*** Records for this task Section Begins ***
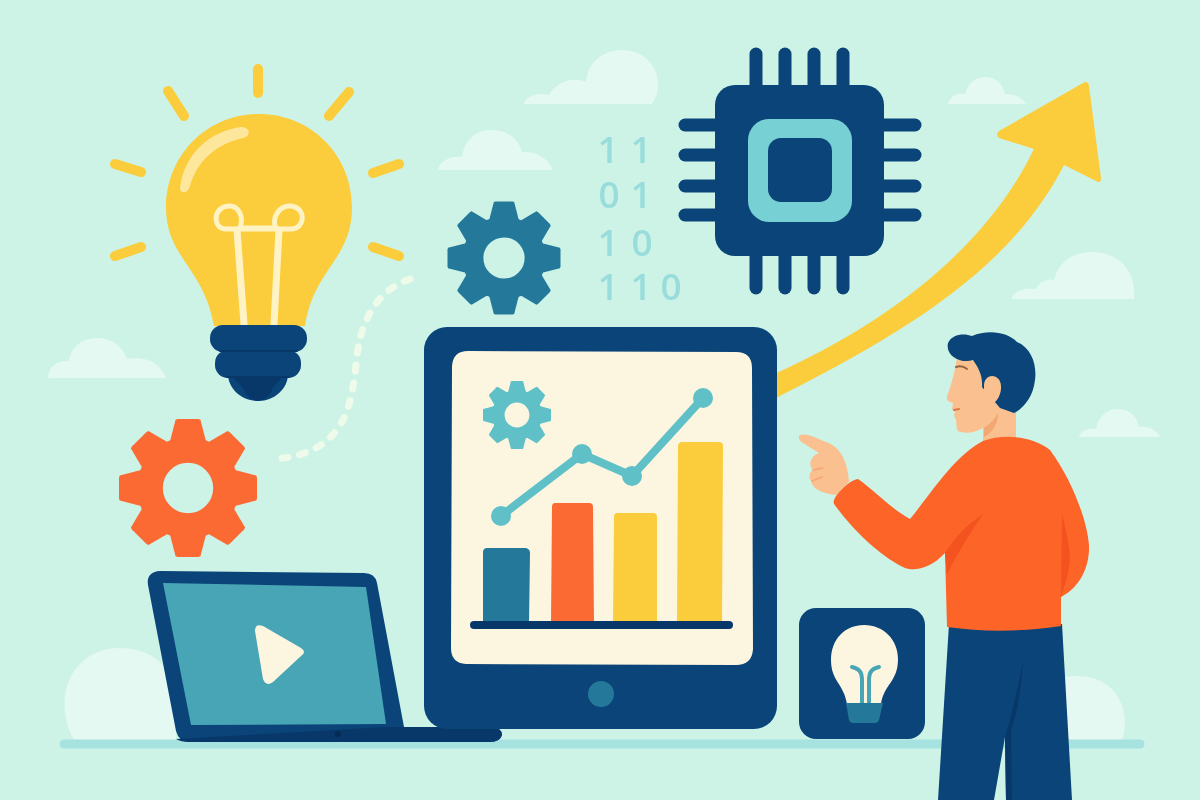
<!DOCTYPE html>
<html lang="en">
<head>
<meta charset="utf-8">
<title>Technology and innovation</title>
<style>
:root {
  --mint: #cdf3e7;
  --cloud: #e3f9f1;
  --ground: #a6e2df;
  --navy: #0a4478;
  --navy-deep: #08386a;
  --blue: #24799b;
  --teal: #5fc0c8;
  --aqua: #77d0d3;
  --screen: #48a5b5;
  --cream: #fcf6e0;
  --yellow: #fbcd3c;
  --orange: #fc6a33;
  --orange-deep: #f4531f;
  --shirt: #fc6428;
  --skin: #fbc08f;
}
html, body { margin: 0; height: 100%; overflow: hidden; background: var(--mint); }
svg { display: block; width: 1200px; height: 800px; }
.line { fill: none; stroke-linecap: round; stroke-linejoin: round; }
.clouds { fill: var(--cloud); }
.binary { font: 600 37px "Open Sans", "Noto Sans", sans-serif; fill: #98dcdb; text-anchor: middle; }
</style>
</head>
<body>
<svg viewBox="0 0 1200 800" role="img" aria-label="A man points at a tablet chart surrounded by a light bulb, gears, a chip, a laptop and a rising arrow">
  <defs>
    <g id="gear">
      <circle r="55" fill="none" stroke="currentColor" stroke-width="37"/>
      <g id="teeth-half" fill="currentColor">
        <polygon id="tooth" points="-27,-64 -18,-99 -15,-100 15,-100 18,-99 27,-64"/>
        <use href="#tooth" transform="rotate(45)"/>
        <use href="#tooth" transform="rotate(90)"/>
        <use href="#tooth" transform="rotate(135)"/>
      </g>
      <use href="#teeth-half" transform="rotate(180)"/>
    </g>
    <path id="pin-column" d="M756 54V288"/>
    <path id="pin-row" d="M685 125H915"/>
  </defs>

  <rect width="1200" height="800" fill="var(--mint)"/>

  <g class="clouds">
    <path d="M524 104C526 95 539 92 549 95C555 83 573 76 586 82C588 62 603 50 622 50C644 50 658 66 658 84C658 92 656 98 652 104Z"/>
    <path d="M438 170C440 160 451 156 462 157C464 140 476 130 491 130C507 130 519 139 522 152C537 151 549 159 553 170Z"/>
    <path d="M948 104C950 96 957 93 965 94C968 83 975 77 985 77C996 77 1003 84 1005 94C1015 94 1022 97 1026 104Z"/>
    <path d="M1011 299C1015 290 1026 287 1036 289C1040 281 1046 279 1054 280C1058 262 1073 252 1092 252C1118 252 1134 270 1134 291V299Z"/>
    <path d="M48 378C49 366 57 360 69 361C71 347 82 338 97 338C113 338 123 347 127 359C146 355 161 364 166 378Z"/>
    <path d="M1079 437C1081 430 1088 428 1096 429C1098 416 1107 409 1118 409C1129 409 1137 416 1139 427C1149 426 1157 430 1160 437Z"/>
    <path d="M75 741C66 728 63 710 65 695C69 667 91 648 119 648C160 648 176 675 176 705V741Z"/>
    <path d="M1040 741V690C1052 676 1077 673 1096 679C1121 688 1130 716 1122 741Z"/>
  </g>
  <path class="line" d="M64 744H1140" stroke="var(--ground)" stroke-width="9"/>

  <g class="idea-bulb">
    <path class="line" stroke="var(--yellow)" stroke-width="10" d="M258 69V93M168 91L184 116M349 92L329 116M115 164L141 172M399 164L373 173M115 256L141 247M399 256L373 247"/>
    <path d="M166 208C166 155 207 114 259 114C311 114 352 155 352 207C352 260 314 268 305 326H214C204 268 166 257 166 208Z" fill="var(--yellow)"/>
    <path d="M180 188C184 154 210 131 241 127C250 127 252 136 243 138C216 144 197 161 190 186C188 193 180 195 180 188Z" fill="#fde79c"/>
    <g class="line" stroke="#fff3c4">
      <path stroke-width="7" d="M237 230L244 324M279 230L274 324"/>
      <path stroke-width="5" d="M241 228H276C271 217 280 205 291 206C307 208 305 229 291 229H226C212 229 213 207 228 206C239 205 244 217 240 228"/>
    </g>
    <path d="M228 374H288C288 388 275 401 258 401C241 401 228 388 228 374Z" fill="var(--navy)"/>
    <path d="M233 377H282L272 389Q270 399 258 401Q246 399 244 389Z" fill="var(--navy-deep)"/>
    <rect x="210" y="325" width="97" height="27" rx="13" fill="var(--navy)"/>
    <rect x="215" y="350" width="86" height="28" rx="13" fill="var(--navy)"/>
    <path class="line" d="M220 351H297M227 377H289" stroke="var(--navy-deep)" stroke-width="2"/>
  </g>

  <path class="line" d="M410 279C378 290 362 318 357 355C352 405 347 452 276 459" stroke="#effbea" stroke-width="7" stroke-dasharray="6 12"/>

  <use href="#gear" color="var(--blue)" transform="translate(504 258) scale(.565)"/>
  <use href="#gear" color="var(--orange)" transform="translate(188 488) scale(.69)"/>

  <g class="binary">
    <text x="608 641" y="163">11</text>
    <text x="609 641" y="208">01</text>
    <text x="608 642" y="256">10</text>
    <text x="608 641 671" y="300">110</text>
  </g>

  <g class="chip">
    <g class="line" stroke="var(--navy)" stroke-width="13">
      <use href="#pin-column"/>
      <use href="#pin-column" x="29"/>
      <use href="#pin-column" x="58"/>
      <use href="#pin-column" x="87"/>
      <use href="#pin-row"/>
      <use href="#pin-row" y="30"/>
      <use href="#pin-row" y="61"/>
      <use href="#pin-row" y="90"/>
    </g>
    <rect x="715" y="85" width="169" height="171" rx="20" fill="var(--navy)"/>
    <rect x="748" y="119" width="104" height="103" rx="21" fill="var(--aqua)"/>
    <rect x="768" y="138" width="64" height="64" rx="13" fill="var(--navy)"/>
  </g>

  <path class="growth-arrow" d="M770 376C885 325 985 250 1034 149L999 138Q995 134 999 131L1083 83Q1088 80 1089 86L1101 178Q1101 184 1096 181L1064 165C1010 270 905 333 770 401Z" fill="var(--yellow)"/>

  <g class="laptop">
    <path d="M160 571L364 573Q375 573 377 583L404 727H492Q502 728 502 735Q500 742 490 742H189Q179 742 176 731L148 585Q146 572 160 571Z" fill="var(--navy)"/>
    <path d="M176 739L386 727H492Q502 728 502 735Q500 742 490 742H189Q181 742 176 739Z" fill="var(--navy-deep)"/>
    <polygon points="163,583 366,587 386,724 191,725" fill="var(--screen)"/>
    <path d="M255 631Q255 623 263 626L301 648Q307 652 301 656L273 682Q266 687 263 679Z" fill="var(--cream)"/>
    <circle cx="338" cy="734" r="3" fill="#052b54"/>
  </g>

  <g class="tablet">
    <rect x="424" y="327" width="353" height="402" rx="23" fill="var(--navy)"/>
    <path d="M468 351L736 352Q752 352 752 368L753 649Q752 665 736 665L466 664Q451 663 451 648L452 366Q453 351 468 351Z" fill="var(--cream)"/>
    <circle cx="601" cy="694" r="13" fill="var(--blue)"/>
    <use href="#gear" color="var(--teal)" transform="translate(517 415) scale(.34)"/>
    <g class="bars">
      <path d="M486 548H526Q530 549 530 553L529 624H483V552Q483 549 486 548Z" fill="var(--blue)"/>
      <path d="M555 503H589Q593 503 593 507L594 624H551L552 507Q552 503 555 503Z" fill="var(--orange)"/>
      <path d="M617 513H653Q657 513 657 517V624H613L614 517Q614 513 617 513Z" fill="var(--yellow)"/>
      <path d="M681 442H719Q723 442 723 446L722 624H677L678 446Q678 443 681 442Z" fill="var(--yellow)"/>
    </g>
    <path class="line" d="M474 625H729" stroke="var(--navy-deep)" stroke-width="8"/>
    <g class="trend" fill="var(--teal)">
      <path class="line" d="M501 516L582 454L632 476L703 398" style="fill:none" stroke="var(--teal)" stroke-width="8"/>
      <circle cx="501" cy="516" r="10"/>
      <circle cx="582" cy="454" r="10"/>
      <circle cx="632" cy="476" r="10"/>
      <circle cx="703" cy="398" r="10"/>
    </g>
  </g>

  <g class="idea-tile">
    <rect x="799" y="608" width="126" height="131" rx="17" fill="var(--navy)"/>
    <path d="M831 660C831 639 845 625 864 625C884 625 898 640 898 659C898 682 884 684 881 704H847C844 684 831 681 831 660Z" fill="var(--cream)"/>
    <path class="line" d="M852 667C861 669 862 674 862 681V703M879 667C870 669 869 674 869 681V703" stroke="var(--screen)" stroke-width="4"/>
    <path d="M846 703H883L879 720Q878 723 875 723H853Q850 723 849 720Z" fill="var(--blue)"/>
  </g>

  <g class="man">
    <path d="M949 624H1062L1072 800H1006L1005 737L994 800H938Z" fill="var(--navy)"/>
    <path d="M1023 660C1021 690 1018 712 1011 729L1012 800H1006L1005 737C1013 712 1018 686 1023 660Z" fill="var(--navy-deep)"/>

    <path d="M957 358C955 372 951 385 947 397C946 401 950 402 953 403L952 409L955 412L954 416C958 420 955 427 958 431C964 434 975 433 983 428V445H1016V408L1008 365Z" fill="var(--skin)"/>
    <path d="M984 428C990 424 995 419 998 413C998 424 993 432 984 437Z" fill="#f3a772"/>
    <path d="M948 343C952 334 964 333 972 336C988 329 1008 332 1017 342C1032 348 1037 366 1035 380C1033 397 1024 408 1014 413L1000 408L982 387C983 374 977 366 973 360C961 364 945 356 948 343Z" fill="var(--navy)"/>
    <path d="M984 386C984 378 990 374 996 377C1004 381 1002 397 994 403L996 410H984Z" fill="var(--skin)"/>
    <path class="line" d="M956 367Q962 365 967 369" stroke="#94623f" stroke-width="2"/>
    <path class="line" d="M954 410L959 409" stroke="#d97a48" stroke-width="2"/>

    <path d="M799 436C804 431 820 440 829 443C842 449 848 464 849 482L836 495C824 494 812 489 811 481C808 476 810 472 813 470C807 464 812 455 819 453L803 443Q798 440 799 436Z" fill="var(--skin)"/>
    <path class="line" d="M813 470L823 468M812 481L822 477" stroke="#f3a772" stroke-width="1.5"/>

    <path d="M983 441C1002 434 1031 435 1050 450C1072 480 1087 520 1089 545C1090 571 1076 590 1061 597V626C1025 632 982 632 947 627L945 553C932 567 916 572 905 568C876 554 850 526 834 504C831 497 851 479 858 479C874 490 890 508 910 519C930 495 954 456 983 441Z" fill="var(--shirt)"/>
    <path d="M983 514C968 524 955 537 945 553L947 575C955 557 966 540 983 514Z" fill="var(--orange-deep)"/>
    <path d="M1062 514C1067 534 1070 549 1070 559C1069 575 1064 587 1061 597Z" fill="var(--orange-deep)"/>
  </g>
</svg>
</body>
</html>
*** Records for this task Section Ends ***
Within the material above, the line with "170C440 160 451" opens the range and the line with "69V93M168 91L184 116M349" closes it; reproduce that range word for word.

* Answer section *
    <path d="M438 170C440 160 451 156 462 157C464 140 476 130 491 130C507 130 519 139 522 152C537 151 549 159 553 170Z"/>
    <path d="M948 104C950 96 957 93 965 94C968 83 975 77 985 77C996 77 1003 84 1005 94C1015 94 1022 97 1026 104Z"/>
    <path d="M1011 299C1015 290 1026 287 1036 289C1040 281 1046 279 1054 280C1058 262 1073 252 1092 252C1118 252 1134 270 1134 291V299Z"/>
    <path d="M48 378C49 366 57 360 69 361C71 347 82 338 97 338C113 338 123 347 127 359C146 355 161 364 166 378Z"/>
    <path d="M1079 437C1081 430 1088 428 1096 429C1098 416 1107 409 1118 409C1129 409 1137 416 1139 427C1149 426 1157 430 1160 437Z"/>
    <path d="M75 741C66 728 63 710 65 695C69 667 91 648 119 648C160 648 176 675 176 705V741Z"/>
    <path d="M1040 741V690C1052 676 1077 673 1096 679C1121 688 1130 716 1122 741Z"/>
  </g>
  <path class="line" d="M64 744H1140" stroke="var(--ground)" stroke-width="9"/>

  <g class="idea-bulb">
    <path class="line" stroke="var(--yellow)" stroke-width="10" d="M258 69V93M168 91L184 116M349 92L329 116M115 164L141 172M399 164L373 173M115 256L141 247M399 256L373 247"/>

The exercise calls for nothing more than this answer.